By retreating to overnight lodging at Mandarin Oriental, I was able to rest completely, in the metaphorical lap of luxury, and better stave off jet lag. The spacious room was like a big fluffy pillow, with thoughtful touches to enhance guest experience. Relaxing there was quiet, restful and sumptuous. The extensive breakfast buffet at Clipper Lounge provided the opportunity to sample a wide array of traditional Asian foods (or continental cuisine, had my palate felt homesick).

But, no, homesickness and jet lag were not among my companions, and I’m ready for a return visit.


Cathay Pacific

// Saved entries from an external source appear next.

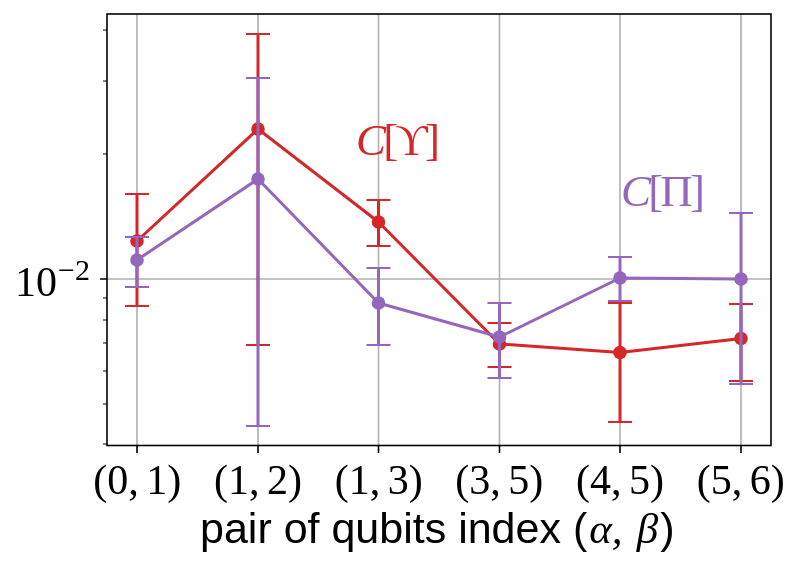
<!DOCTYPE html>
<html lang="en">
<head>
<meta charset="utf-8">
<title>Correlation by pair of qubits</title>
<style>
:root {
  --upsilon: #d62728;
  --pi: #9467bd;
  --grid: #b0b0b0;
  --ink: #000;
  --math: "Liberation Serif", "Noto Serif", serif;
}
* { box-sizing: border-box; margin: 0; }
html, body { width: 801px; height: 567px; overflow: hidden; background: #fff; }
.chart { position: relative; width: 801px; height: 567px; overflow: hidden; color: var(--ink); }
.plot { position: absolute; inset: 0; display: block; fill: none; }
.grid { stroke: var(--grid); stroke-width: 1.6; }
.axes { stroke: var(--ink); stroke-width: 1.6; }
.minor { stroke-width: 1.2; }
.series { stroke-width: 3; stroke-linejoin: round; }
.caps { stroke-width: 2; }
.dots { stroke: none; }
.upsilon-series { stroke: var(--upsilon); }
.upsilon-series .dots { fill: var(--upsilon); }
.pi-series { stroke: var(--pi); }
.pi-series .dots { fill: var(--pi); }
.math { font-family: var(--math); line-height: 1; white-space: nowrap; }
.x-ticks {
  position: absolute; left: 77px; top: 459px; width: 724px; padding: 0;
  display: grid; grid-template-columns: repeat(6, 1fr); list-style: none;
  font-size: 42px; word-spacing: -3px; text-align: center;
}
.y-tick { position: absolute; left: 15px; top: 261px; font-size: 42px; }
.y-tick sup { position: absolute; left: 43px; top: -6px; font-size: 30px; line-height: 1; }
.axis-title {
  position: absolute; left: 200px; top: 507px; display: flex; align-items: baseline;
  font: 43px/1 "Liberation Sans", sans-serif; white-space: pre;
}
.variables { width: 73px; display: flex; justify-content: space-between; font-style: italic; padding: 0 2px; }
.series-label { position: absolute; display: flex; font-size: 45px; width: 84px; justify-content: space-between; }
.series-label b { font-weight: 400; }
.upsilon-label { left: 356px; top: 118px; color: var(--upsilon); }
.pi-label { left: 621px; top: 169px; color: var(--pi); }
.series-label i { margin-right: -3px; }
.series-label b { margin: 0 -3px; }
</style>
</head>
<body>
<main class="chart">
  <svg class="plot" width="801" height="567" viewBox="0 0 801 567" role="img" aria-label="Line chart with error bars of two series on a logarithmic scale">
    <path class="grid" d="M137 14V445M258 14V445M378.5 14V445M499.5 14V445M620 14V445M741 14V445M107 279H771"/>

    <g class="upsilon-series">
      <path class="series" d="M137 194V306M258 34V345M378.5 200V246M499.5 323V367M620 303V422M741 304V381"/>
      <polyline class="series" points="137,241 258,129 378.5,222 499.5,344 620,352.5 741,338.5"/>
      <path class="caps" d="M125 194h24M125 306h24M246 34h24M246 345h24M366.5 200h24M366.5 246h24M487.5 323h24M487.5 367h24M608 303h24M608 422h24M729 304h24M729 381h24"/>
      <g class="dots">
        <circle cx="137" cy="241" r="6.8"/><circle cx="258" cy="129" r="6.8"/><circle cx="378.5" cy="222" r="6.8"/>
        <circle cx="499.5" cy="344" r="6.8"/><circle cx="620" cy="352.5" r="6.8"/><circle cx="741" cy="338.5" r="6.8"/>
      </g>
    </g>

    <g class="pi-series">
      <path class="series" d="M137 237V287M258 78V426M378.5 268V345M499.5 303V378M620 257V301M741 213V384"/>
      <polyline class="series" points="137,260 258,179 378.5,303 499.5,337 620,278 741,279"/>
      <path class="caps" d="M125 237h24M125 287h24M246 78h24M246 426h24M366.5 268h24M366.5 345h24M487.5 303h24M487.5 378h24M608 257h24M608 301h24M729 213h24M729 384h24"/>
      <g class="dots">
        <circle cx="137" cy="260" r="6.8"/><circle cx="258" cy="179" r="6.8"/><circle cx="378.5" cy="303" r="6.8"/>
        <circle cx="499.5" cy="337" r="6.8"/><circle cx="620" cy="278" r="6.8"/><circle cx="741" cy="279" r="6.8"/>
      </g>
    </g>

    <g class="axes">
      <rect x="107" y="14" width="664" height="431.5"/>
      <path d="M137 445v8M258 445v8M378.5 445v8M499.5 445v8M620 445v8M741 445v8M107 279h-7"/>
      <path class="minor" d="M107 30h-4M107 81h-4M107 154h-4M107 298h-4M107 320h-4M107 343h-4M107 371h-4M107 404h-4M107 444h-4"/>
    </g>
  </svg>

  <p class="math series-label upsilon-label"><i>C</i><span>[</span><b>ϒ</b><span>]</span></p>
  <p class="math series-label pi-label"><i>C</i><span>[</span><b>Π</b><span>]</span></p>

  <p class="math y-tick">10<sup>−2</sup></p>
  <ul class="math x-ticks">
    <li>(0, 1)</li><li>(1, 2)</li><li>(1, 3)</li><li>(3, 5)</li><li>(4, 5)</li><li>(5, 6)</li>
  </ul>
  <p class="axis-title">pair of qubits index (<span class="math variables"><span>α,</span><span>β</span></span>)</p>
</main>
</body>
</html>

Cathay Pacific offers the longest nonstop air route to Hong Kong and the Washington, D.C. region, at 8,153 miles. Direct flights leave Dulles on Tuesday, Wednesday, Friday and Sunday mornings at 1:15 a.m., arriving in Hong Kong the next day at 5:10 a.m. From there, passengers can connect with every Cathay Pacific flight across Asia, including Bangkok, Singapore, Kuala Lumpur, Jakarta and more than 20 gateways in mainland China.

Mandarin Oriental, Hong Kong

In the heart of the city, Mandarin Oriental’s flagship hotel offers 501 beautiful rooms and suites combining traditional Asian elements with intelligent design and technology, and polite and oh-so-accommodating service throughout the property.

Dining opportunities are varied and abundant at the hotel: 10 options include European, Cantonese and international cuisine, three Michelin-star venues, a craft cocktail bar, 50-whiskey bar and The Mandarin Cake Shoppe. Most recommended: Michelin-rated Man Wah and cocktails at the 25th-floor M Bar (managed by Slamet Haryadi, winner of foraged-ingredients Hernö Gin Cocktail Awards 2018), overlooking the city skyline and harbor.

Other services include a spa, salon, pool and fitness center.

More from Boomer